I am singular, particular

There is only one of me

And yet

When I travel through the cities of this world

As I am privileged to do

I am overwhelmed by knowing

That behind each door

Is a particular life

A family, a quarrelling couple,

A lonely person with his unique history.

The “knowing” is so superficial

I cannot really “ know “ it at all

Anymore the details of these lives

Than the sheer magnitude of the numbers

Seven billion, they say

And each, somehow, amazingly

As special and as personal to themselves

As I am to me

I am supposed to care

About the starving children

The war-torn regions

The lives wrecked by earthquakes, floods, fire

I send money

To assuage the guilt

Of my indifference

On July 7th, 2007, I was in my car listening to the radio. A bomb has gone off in Central London. Maybe more than one bomb.

People are hurt. People may be dead. Communications are muddled. The situation is unclear.

My son! In London! In Central London!

I pull over and call him. No response.

He is Dead. I know it. Or injured. I picture him staggering, bloodied, up from the tube.

I sit in my car and weep. I am so convinced by my imaginings, I am grieving already.

Someone taps on the car window.

“Are you alright , dear?”

This complete stranger invites me into her house nearby and nurtures me with tea and sympathy.

Tragedy has made us sisters in the moment.

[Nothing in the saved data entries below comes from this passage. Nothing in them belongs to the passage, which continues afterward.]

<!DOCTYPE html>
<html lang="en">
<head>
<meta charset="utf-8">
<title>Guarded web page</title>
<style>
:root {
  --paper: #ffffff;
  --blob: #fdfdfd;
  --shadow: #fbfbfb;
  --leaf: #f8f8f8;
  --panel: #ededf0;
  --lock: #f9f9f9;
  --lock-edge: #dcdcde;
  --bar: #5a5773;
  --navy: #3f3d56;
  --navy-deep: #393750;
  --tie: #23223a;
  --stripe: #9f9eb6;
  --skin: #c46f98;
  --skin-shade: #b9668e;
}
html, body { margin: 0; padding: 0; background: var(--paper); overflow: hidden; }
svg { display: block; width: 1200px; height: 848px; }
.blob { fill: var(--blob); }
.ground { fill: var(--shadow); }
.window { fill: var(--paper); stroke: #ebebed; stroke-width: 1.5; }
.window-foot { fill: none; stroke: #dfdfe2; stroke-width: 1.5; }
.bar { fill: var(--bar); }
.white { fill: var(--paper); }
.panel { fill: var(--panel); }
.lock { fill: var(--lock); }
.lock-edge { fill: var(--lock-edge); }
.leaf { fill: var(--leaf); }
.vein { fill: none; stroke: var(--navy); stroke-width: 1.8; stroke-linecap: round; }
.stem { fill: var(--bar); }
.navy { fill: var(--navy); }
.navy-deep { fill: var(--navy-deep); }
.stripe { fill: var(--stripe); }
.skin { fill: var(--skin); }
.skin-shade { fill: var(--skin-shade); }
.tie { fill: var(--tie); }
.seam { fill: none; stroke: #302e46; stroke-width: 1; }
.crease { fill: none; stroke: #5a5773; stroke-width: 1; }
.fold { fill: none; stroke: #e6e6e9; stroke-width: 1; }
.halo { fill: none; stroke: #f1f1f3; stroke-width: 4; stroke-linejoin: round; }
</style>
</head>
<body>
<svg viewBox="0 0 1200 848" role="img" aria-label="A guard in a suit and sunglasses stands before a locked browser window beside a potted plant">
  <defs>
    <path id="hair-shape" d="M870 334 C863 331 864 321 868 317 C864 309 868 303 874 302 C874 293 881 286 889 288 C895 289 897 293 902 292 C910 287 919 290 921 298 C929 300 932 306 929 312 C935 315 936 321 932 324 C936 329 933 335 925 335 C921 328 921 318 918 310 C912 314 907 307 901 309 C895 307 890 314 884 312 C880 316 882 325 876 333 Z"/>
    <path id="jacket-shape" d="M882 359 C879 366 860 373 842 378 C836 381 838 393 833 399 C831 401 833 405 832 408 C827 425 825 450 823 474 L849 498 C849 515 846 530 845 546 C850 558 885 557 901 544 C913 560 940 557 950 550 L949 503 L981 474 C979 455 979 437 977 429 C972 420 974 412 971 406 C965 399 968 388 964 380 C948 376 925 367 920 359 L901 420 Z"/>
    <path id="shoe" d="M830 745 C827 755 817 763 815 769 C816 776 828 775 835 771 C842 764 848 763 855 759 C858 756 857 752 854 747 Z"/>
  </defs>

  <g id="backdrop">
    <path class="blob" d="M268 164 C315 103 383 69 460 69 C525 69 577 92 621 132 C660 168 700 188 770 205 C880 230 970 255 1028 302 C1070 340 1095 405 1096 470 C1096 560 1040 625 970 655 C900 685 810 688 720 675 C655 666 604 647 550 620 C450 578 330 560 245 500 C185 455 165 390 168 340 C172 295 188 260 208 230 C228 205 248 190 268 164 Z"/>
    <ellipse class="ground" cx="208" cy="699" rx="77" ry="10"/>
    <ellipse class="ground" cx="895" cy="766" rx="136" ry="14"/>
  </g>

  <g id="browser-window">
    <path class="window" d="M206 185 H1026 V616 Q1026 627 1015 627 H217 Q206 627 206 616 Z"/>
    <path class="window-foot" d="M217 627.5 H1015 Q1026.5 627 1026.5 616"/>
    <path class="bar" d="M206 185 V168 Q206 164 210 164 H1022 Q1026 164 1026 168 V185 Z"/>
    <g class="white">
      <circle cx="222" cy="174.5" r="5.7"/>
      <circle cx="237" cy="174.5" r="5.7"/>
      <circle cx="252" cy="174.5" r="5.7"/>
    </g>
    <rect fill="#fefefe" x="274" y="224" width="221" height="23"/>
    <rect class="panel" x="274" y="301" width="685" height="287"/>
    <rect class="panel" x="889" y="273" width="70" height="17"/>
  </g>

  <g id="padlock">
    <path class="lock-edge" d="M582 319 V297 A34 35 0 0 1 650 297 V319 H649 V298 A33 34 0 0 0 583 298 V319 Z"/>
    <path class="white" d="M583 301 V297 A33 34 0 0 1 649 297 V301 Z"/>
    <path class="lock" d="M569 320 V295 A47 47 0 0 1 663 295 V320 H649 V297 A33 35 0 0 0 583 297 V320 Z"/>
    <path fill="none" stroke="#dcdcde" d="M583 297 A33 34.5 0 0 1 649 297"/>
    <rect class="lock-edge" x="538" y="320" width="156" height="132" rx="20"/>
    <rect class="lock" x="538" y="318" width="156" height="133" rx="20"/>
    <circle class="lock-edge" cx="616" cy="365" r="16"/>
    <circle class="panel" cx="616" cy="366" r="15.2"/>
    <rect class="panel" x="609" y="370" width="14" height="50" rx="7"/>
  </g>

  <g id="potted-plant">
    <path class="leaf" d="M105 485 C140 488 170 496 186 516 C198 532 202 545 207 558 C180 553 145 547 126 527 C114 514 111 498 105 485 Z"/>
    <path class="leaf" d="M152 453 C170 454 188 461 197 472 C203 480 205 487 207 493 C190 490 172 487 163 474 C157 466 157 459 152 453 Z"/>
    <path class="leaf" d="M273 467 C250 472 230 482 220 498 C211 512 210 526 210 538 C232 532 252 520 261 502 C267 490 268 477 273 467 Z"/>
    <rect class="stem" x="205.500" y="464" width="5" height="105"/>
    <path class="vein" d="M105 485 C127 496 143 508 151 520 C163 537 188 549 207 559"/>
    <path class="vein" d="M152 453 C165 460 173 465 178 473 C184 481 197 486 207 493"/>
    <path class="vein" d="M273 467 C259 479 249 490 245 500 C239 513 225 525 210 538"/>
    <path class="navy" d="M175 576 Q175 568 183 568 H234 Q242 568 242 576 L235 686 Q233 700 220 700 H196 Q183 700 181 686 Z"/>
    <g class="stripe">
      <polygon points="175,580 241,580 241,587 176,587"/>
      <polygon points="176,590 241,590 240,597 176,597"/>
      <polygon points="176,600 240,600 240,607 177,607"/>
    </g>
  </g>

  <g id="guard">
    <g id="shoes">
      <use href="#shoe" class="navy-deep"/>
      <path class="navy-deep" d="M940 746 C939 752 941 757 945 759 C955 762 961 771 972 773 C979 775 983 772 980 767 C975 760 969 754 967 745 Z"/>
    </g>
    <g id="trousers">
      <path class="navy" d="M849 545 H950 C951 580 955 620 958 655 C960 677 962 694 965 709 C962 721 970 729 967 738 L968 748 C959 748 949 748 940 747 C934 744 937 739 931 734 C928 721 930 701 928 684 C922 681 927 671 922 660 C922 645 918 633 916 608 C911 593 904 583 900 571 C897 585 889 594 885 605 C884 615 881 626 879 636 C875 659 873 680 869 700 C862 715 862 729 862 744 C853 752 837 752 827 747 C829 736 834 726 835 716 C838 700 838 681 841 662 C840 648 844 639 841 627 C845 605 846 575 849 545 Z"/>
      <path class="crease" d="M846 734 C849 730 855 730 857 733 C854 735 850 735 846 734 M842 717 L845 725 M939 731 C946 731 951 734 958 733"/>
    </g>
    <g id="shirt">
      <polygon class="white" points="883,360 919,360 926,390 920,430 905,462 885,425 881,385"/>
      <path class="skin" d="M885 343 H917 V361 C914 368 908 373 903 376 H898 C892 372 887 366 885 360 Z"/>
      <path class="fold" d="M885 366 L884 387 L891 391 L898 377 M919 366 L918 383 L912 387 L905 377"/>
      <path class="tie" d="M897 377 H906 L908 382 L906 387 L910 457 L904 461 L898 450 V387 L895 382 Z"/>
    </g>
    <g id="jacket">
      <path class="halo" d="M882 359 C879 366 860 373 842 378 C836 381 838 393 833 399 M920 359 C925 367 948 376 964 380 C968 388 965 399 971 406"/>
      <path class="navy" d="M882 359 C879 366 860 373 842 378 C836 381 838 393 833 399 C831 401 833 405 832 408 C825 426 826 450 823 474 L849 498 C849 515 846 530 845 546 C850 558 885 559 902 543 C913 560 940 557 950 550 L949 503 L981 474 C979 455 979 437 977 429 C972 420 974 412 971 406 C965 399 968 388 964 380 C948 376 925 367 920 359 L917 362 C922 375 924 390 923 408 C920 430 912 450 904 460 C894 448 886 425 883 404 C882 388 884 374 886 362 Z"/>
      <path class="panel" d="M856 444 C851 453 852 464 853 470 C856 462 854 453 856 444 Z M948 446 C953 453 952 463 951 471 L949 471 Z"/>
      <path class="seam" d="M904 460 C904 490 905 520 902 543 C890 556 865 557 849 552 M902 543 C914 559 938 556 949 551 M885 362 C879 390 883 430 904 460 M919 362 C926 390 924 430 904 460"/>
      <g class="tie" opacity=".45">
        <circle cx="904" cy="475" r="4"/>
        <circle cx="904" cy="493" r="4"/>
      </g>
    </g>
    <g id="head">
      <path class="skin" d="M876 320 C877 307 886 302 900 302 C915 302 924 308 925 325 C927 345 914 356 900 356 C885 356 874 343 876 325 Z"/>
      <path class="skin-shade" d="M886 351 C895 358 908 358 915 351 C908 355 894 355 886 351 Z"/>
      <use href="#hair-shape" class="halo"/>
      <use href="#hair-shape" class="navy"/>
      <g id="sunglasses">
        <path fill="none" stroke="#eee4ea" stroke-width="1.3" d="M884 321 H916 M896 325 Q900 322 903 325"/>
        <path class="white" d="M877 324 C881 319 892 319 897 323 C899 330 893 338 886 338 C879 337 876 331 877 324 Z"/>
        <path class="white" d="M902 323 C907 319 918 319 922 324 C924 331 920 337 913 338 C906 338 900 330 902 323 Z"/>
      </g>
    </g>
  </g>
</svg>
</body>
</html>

Which must have lasted for half an hour at least, until I received a text

“I’m O.K. Mum. I’m at the dentist”

I have never seen that kind lady again, although I think I was well-mannered enough to post a card of heartfelt thanks through her letterbox the next day.

And you, who are listening to, or reading this, you whose lives are so particular, so unique, so personal to yourselves, at this moment you are linked to me by your attention, and I will enter your world when I listen to or read your words.

The link will break as we continue with our lives, networking closer to others for a long or brief time, with more or less investment of attention.

Such paradoxes; the many, the few, the personal, the universal, the interrelationships, the indifference and the compassion. All part of the unfathomable kaleidoscope of life.